● **WHAT THIS TASK INVOLVES**: Copy every entry word for word, but skip the pictures.

(Stored data)

┌──

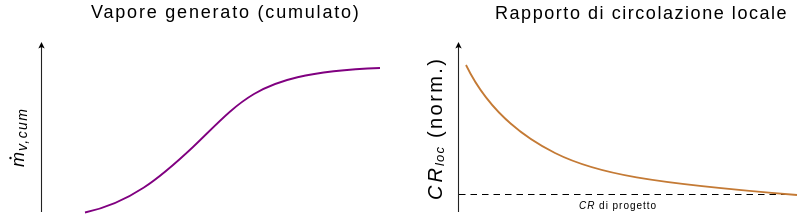
<!DOCTYPE html>
<html lang="it">
<head>
<meta charset="utf-8">
<title>Vapore generato e rapporto di circolazione</title>
<style>
:root {
  --paper: #ffffff;
  --ink: #000000;
  --axis: #222222;
  --steam: #800080;
  --ratio: #c47a35;
}
* { box-sizing: border-box; margin: 0; }
body {
  width: 801px;
  height: 214px;
  overflow: hidden;
  background: var(--paper);
  color: var(--ink);
  font-family: "Liberation Sans", Arial, sans-serif;
}
.charts {
  display: grid;
  grid-template-columns: 401px 400px;
  height: 214px;
}
.chart { position: relative; }
.chart h2 {
  padding-left: 91px;
  font-size: 18px;
  font-weight: 400;
  line-height: 24px;
  letter-spacing: 1.8px;
  white-space: nowrap;
}
.chart.ratio h2 {
  padding: 1px 0 0 94px;
  letter-spacing: 1.55px;
}
.plot {
  position: absolute;
  inset: 0;
  width: 100%;
  height: 100%;
  font-family: inherit;
}
.axis { stroke: var(--axis); stroke-width: 1.1; }
.arrow { fill: var(--ink); }
.curve { fill: none; stroke-width: 1.8; }
.steam .curve { stroke: var(--steam); }
.ratio .curve { stroke: var(--ratio); }
.design-line { stroke: var(--ink); stroke-width: 1.1; stroke-dasharray: 6.5 5; }
.symbol { font-style: italic; }
text { fill: var(--ink); }
</style>
</head>
<body>
<main class="charts">
  <section class="chart steam">
    <h2>Vapore generato (cumulato)</h2>
    <svg class="plot" viewBox="0 0 401 214" role="img" aria-label="Curva a S del vapore generato cumulato">
      <defs>
        <path id="arrowhead" d="M0 0L3.2 6.5L0 5L-3.2 6.5Z"/>
      </defs>
      <line class="axis" x1="41.5" y1="212" x2="41.5" y2="45"/>
      <use class="arrow" href="#arrowhead" x="41.5" y="42"/>
      <path class="curve" d="M85 212.5C130 203 160 178 193 147C216 125 232 107 254 94S306 71 380 68"/>
      <g class="symbol" transform="translate(24 167) rotate(-90)">
        <text font-size="18">m</text>
        <circle cx="9" cy="-13.5" r="1.2"/>
        <text x="16" y="3" font-size="14" textLength="42">v,cum</text>
      </g>
    </svg>
  </section>
  <section class="chart ratio">
    <h2>Rapporto di circolazione locale</h2>
    <svg class="plot" viewBox="401 0 400 214" role="img" aria-label="Curva decrescente del rapporto di circolazione locale">
      <line class="axis" x1="458.5" y1="212" x2="458.5" y2="45"/>
      <use class="arrow" href="#arrowhead" x="458.5" y="42"/>
      <line class="design-line" x1="459" y1="194.5" x2="797" y2="194.5"/>
      <path class="curve" d="M466 65C484 102 513 132 555 153S650 183 797 195"/>
      <g transform="translate(442 200) rotate(-90)">
        <text class="symbol" font-size="20" textLength="32">CR</text>
        <text class="symbol" x="34" y="2" font-size="13" textLength="19">loc</text>
        <text x="62" font-size="20" textLength="79">(norm.)</text>
      </g>
      <text x="579" y="209" font-size="10" textLength="77"><tspan class="symbol">CR</tspan> di progetto</text>
    </svg>
  </section>
</main>
</body>
</html>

└──

● **ANSWER TO THIS TASK**:
<!DOCTYPE html>
<html lang="it">
<head>
<meta charset="utf-8">
<title>Vapore generato e rapporto di circolazione</title>
<style>
:root {
  --paper: #ffffff;
  --ink: #000000;
  --axis: #222222;
  --steam: #800080;
  --ratio: #c47a35;
}
* { box-sizing: border-box; margin: 0; }
body {
  width: 801px;
  height: 214px;
  overflow: hidden;
  background: var(--paper);
  color: var(--ink);
  font-family: "Liberation Sans", Arial, sans-serif;
}
.charts {
  display: grid;
  grid-template-columns: 401px 400px;
  height: 214px;
}
.chart { position: relative; }
.chart h2 {
  padding-left: 91px;
  font-size: 18px;
  font-weight: 400;
  line-height: 24px;
  letter-spacing: 1.8px;
  white-space: nowrap;
}
.chart.ratio h2 {
  padding: 1px 0 0 94px;
  letter-spacing: 1.55px;
}
.plot {
  position: absolute;
  inset: 0;
  width: 100%;
  height: 100%;
  font-family: inherit;
}
.axis { stroke: var(--axis); stroke-width: 1.1; }
.arrow { fill: var(--ink); }
.curve { fill: none; stroke-width: 1.8; }
.steam .curve { stroke: var(--steam); }
.ratio .curve { stroke: var(--ratio); }
.design-line { stroke: var(--ink); stroke-width: 1.1; stroke-dasharray: 6.5 5; }
.symbol { font-style: italic; }
text { fill: var(--ink); }
</style>
</head>
<body>
<main class="charts">
  <section class="chart steam">
    <h2>Vapore generato (cumulato)</h2>
    <svg class="plot" viewBox="0 0 401 214" role="img" aria-label="Curva a S del vapore generato cumulato">
      <defs>
        <path id="arrowhead" d="M0 0L3.2 6.5L0 5L-3.2 6.5Z"/>
      </defs>
      <line class="axis" x1="41.5" y1="212" x2="41.5" y2="45"/>
      <use class="arrow" href="#arrowhead" x="41.5" y="42"/>
      <path class="curve" d="M85 212.5C130 203 160 178 193 147C216 125 232 107 254 94S306 71 380 68"/>
      <g class="symbol" transform="translate(24 167) rotate(-90)">
        <text font-size="18">m</text>
        <circle cx="9" cy="-13.5" r="1.2"/>
        <text x="16" y="3" font-size="14" textLength="42">v,cum</text>
      </g>
    </svg>
  </section>
  <section class="chart ratio">
    <h2>Rapporto di circolazione locale</h2>
    <svg class="plot" viewBox="401 0 400 214" role="img" aria-label="Curva decrescente del rapporto di circolazione locale">
      <line class="axis" x1="458.5" y1="212" x2="458.5" y2="45"/>
      <use class="arrow" href="#arrowhead" x="458.5" y="42"/>
      <line class="design-line" x1="459" y1="194.5" x2="797" y2="194.5"/>
      <path class="curve" d="M466 65C484 102 513 132 555 153S650 183 797 195"/>
      <g transform="translate(442 200) rotate(-90)">
        <text class="symbol" font-size="20" textLength="32">CR</text>
        <text class="symbol" x="34" y="2" font-size="13" textLength="19">loc</text>
        <text x="62" font-size="20" textLength="79">(norm.)</text>
      </g>
      <text x="579" y="209" font-size="10" textLength="77"><tspan class="symbol">CR</tspan> di progetto</text>
    </svg>
  </section>
</main>
</body>
</html>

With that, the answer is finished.